▶
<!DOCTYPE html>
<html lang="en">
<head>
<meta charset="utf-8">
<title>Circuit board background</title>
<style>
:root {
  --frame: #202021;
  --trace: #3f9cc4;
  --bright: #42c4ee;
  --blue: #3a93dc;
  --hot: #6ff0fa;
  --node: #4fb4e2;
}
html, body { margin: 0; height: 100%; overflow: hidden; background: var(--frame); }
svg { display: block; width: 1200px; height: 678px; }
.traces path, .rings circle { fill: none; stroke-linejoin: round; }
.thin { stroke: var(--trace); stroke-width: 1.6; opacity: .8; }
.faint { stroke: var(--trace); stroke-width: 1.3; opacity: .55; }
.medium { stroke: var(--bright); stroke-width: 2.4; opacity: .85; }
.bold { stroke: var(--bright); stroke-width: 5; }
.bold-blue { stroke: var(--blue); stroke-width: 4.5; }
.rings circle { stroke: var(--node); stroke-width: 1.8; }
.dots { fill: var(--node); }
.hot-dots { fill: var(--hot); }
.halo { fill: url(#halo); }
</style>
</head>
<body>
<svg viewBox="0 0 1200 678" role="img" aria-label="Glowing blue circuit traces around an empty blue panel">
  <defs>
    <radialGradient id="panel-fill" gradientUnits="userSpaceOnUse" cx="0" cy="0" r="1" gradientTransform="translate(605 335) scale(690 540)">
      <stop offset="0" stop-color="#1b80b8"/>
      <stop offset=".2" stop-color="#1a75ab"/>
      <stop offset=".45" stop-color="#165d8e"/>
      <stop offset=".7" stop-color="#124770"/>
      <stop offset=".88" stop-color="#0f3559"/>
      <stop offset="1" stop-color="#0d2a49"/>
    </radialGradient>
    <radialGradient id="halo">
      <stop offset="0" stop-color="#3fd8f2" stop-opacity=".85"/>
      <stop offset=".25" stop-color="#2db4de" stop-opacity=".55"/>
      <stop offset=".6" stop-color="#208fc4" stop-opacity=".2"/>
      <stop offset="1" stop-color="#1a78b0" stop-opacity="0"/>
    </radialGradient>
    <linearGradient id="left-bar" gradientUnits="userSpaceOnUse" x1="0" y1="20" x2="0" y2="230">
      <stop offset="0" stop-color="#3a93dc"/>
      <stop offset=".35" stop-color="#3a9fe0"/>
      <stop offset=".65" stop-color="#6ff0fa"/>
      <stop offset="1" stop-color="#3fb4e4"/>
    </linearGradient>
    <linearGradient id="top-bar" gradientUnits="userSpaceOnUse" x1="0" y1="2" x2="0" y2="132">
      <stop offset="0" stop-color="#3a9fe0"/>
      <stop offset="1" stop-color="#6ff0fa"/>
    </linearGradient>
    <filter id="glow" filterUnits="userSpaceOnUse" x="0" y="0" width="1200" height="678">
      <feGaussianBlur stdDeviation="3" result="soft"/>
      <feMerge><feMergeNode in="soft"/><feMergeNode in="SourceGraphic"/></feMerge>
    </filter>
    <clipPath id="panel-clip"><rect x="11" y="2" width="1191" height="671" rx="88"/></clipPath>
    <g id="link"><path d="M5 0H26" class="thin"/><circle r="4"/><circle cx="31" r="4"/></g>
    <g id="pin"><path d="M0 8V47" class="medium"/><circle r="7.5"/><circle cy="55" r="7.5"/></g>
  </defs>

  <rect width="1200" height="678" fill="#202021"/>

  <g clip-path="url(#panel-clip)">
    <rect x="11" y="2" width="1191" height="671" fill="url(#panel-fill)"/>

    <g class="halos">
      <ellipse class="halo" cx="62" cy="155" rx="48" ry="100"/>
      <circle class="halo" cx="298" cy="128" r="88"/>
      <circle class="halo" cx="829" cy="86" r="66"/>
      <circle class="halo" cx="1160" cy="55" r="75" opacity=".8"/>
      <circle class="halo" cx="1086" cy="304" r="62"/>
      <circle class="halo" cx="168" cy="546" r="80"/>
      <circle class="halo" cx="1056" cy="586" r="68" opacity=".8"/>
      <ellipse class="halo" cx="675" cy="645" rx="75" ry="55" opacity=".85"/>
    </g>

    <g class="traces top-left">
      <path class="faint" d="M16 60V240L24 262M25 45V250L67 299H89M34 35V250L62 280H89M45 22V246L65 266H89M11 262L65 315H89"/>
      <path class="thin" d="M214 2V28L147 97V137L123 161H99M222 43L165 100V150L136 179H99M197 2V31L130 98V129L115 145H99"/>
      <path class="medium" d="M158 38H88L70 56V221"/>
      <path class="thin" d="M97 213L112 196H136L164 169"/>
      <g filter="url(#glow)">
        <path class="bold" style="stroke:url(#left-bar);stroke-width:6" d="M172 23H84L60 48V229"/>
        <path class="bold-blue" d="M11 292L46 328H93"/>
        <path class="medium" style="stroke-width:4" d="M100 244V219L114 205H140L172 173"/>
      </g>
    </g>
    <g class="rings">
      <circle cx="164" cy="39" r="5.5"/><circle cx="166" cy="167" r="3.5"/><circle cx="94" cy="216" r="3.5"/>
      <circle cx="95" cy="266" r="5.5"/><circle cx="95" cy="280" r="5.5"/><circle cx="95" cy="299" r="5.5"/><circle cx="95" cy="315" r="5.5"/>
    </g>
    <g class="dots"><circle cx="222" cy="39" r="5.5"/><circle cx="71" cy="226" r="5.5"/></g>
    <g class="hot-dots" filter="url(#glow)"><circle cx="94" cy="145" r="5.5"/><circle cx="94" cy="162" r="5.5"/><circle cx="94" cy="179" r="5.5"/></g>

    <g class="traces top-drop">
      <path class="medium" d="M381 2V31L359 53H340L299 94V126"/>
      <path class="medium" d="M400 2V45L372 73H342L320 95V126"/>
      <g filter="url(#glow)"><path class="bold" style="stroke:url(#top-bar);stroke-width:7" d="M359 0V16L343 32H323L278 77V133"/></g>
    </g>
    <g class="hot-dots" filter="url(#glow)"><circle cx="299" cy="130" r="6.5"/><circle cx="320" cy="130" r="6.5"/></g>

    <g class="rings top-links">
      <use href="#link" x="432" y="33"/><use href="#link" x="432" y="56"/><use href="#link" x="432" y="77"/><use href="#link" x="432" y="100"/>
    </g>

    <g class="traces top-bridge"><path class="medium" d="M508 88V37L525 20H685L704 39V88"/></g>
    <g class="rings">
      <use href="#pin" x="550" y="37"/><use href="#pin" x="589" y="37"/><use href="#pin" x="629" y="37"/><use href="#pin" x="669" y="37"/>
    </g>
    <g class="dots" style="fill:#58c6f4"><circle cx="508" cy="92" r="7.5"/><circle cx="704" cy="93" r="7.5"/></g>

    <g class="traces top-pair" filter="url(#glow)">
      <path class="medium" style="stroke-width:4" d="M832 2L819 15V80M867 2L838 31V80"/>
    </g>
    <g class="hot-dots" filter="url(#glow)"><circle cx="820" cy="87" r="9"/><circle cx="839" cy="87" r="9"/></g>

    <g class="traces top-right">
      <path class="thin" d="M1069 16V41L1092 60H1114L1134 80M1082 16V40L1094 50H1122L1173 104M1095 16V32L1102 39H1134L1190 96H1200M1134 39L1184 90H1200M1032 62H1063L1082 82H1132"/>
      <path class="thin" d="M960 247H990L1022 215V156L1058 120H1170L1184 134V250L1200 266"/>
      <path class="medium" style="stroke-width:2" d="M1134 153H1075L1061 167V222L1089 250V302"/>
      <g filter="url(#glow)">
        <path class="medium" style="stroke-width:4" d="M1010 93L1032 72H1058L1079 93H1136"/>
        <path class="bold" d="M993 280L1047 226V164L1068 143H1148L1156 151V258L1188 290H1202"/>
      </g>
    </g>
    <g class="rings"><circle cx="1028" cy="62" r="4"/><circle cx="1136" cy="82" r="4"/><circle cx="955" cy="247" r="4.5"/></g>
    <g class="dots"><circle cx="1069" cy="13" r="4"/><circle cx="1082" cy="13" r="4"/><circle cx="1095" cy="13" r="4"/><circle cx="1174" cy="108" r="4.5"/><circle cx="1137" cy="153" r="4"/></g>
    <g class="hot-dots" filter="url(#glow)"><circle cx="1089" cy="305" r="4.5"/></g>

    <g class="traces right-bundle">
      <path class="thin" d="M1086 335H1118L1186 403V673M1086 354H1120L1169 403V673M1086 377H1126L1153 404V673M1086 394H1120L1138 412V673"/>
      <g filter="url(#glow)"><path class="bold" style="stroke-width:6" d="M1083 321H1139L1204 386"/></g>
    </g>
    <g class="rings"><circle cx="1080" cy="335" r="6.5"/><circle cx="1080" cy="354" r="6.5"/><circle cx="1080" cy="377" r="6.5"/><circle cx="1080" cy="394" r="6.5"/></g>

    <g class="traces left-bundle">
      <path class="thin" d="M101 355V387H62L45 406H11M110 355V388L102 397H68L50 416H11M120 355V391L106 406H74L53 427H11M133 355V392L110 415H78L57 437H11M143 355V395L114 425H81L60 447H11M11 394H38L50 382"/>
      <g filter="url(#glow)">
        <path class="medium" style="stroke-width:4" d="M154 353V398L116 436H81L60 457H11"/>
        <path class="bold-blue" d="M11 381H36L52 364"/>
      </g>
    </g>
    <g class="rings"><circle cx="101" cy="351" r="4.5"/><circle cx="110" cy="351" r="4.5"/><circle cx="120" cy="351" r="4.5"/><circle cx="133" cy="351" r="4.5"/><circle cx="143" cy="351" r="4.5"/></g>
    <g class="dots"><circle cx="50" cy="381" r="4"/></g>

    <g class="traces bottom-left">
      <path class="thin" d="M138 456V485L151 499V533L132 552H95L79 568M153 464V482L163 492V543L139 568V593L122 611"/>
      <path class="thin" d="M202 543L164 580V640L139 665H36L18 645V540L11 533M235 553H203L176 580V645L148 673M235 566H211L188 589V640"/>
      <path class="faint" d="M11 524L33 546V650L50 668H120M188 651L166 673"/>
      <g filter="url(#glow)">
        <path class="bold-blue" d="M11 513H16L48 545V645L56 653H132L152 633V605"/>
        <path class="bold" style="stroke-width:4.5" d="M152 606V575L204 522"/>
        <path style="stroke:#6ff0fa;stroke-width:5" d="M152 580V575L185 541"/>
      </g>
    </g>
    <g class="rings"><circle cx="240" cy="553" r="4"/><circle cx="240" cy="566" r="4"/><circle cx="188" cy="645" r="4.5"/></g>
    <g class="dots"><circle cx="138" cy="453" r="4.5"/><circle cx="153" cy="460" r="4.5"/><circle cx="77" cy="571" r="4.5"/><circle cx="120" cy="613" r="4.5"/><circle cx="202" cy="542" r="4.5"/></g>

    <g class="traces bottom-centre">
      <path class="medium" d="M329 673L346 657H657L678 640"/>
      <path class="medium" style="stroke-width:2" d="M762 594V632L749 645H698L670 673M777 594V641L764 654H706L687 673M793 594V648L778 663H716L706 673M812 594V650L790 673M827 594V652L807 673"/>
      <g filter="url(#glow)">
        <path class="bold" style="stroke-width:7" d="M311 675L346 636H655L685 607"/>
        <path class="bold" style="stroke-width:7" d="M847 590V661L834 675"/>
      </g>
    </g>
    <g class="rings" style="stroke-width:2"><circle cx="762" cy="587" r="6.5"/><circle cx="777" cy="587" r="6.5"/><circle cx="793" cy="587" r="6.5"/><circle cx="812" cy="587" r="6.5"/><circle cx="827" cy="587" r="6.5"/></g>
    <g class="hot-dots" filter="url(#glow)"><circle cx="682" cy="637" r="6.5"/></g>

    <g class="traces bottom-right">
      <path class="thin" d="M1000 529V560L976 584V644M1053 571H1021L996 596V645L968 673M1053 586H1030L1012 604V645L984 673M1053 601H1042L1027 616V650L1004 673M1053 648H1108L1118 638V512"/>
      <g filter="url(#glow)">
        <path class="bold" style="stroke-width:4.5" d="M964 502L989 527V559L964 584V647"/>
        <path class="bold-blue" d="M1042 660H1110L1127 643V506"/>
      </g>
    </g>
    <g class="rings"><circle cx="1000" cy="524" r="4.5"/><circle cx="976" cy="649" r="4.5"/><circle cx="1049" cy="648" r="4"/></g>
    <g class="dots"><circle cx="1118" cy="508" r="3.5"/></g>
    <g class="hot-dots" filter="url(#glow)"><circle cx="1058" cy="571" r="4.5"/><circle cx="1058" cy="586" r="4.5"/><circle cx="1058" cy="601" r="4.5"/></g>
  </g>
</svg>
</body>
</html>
◀
== Aim of the exercise ==
Nothing but the lines from the top of the records down to the line with "var(--trace); stroke-width: 1.6;" belongs in the answer; repeat them exactly.

== Result ==
<!DOCTYPE html>
<html lang="en">
<head>
<meta charset="utf-8">
<title>Circuit board background</title>
<style>
:root {
  --frame: #202021;
  --trace: #3f9cc4;
  --bright: #42c4ee;
  --blue: #3a93dc;
  --hot: #6ff0fa;
  --node: #4fb4e2;
}
html, body { margin: 0; height: 100%; overflow: hidden; background: var(--frame); }
svg { display: block; width: 1200px; height: 678px; }
.traces path, .rings circle { fill: none; stroke-linejoin: round; }
.thin { stroke: var(--trace); stroke-width: 1.6; opacity: .8; }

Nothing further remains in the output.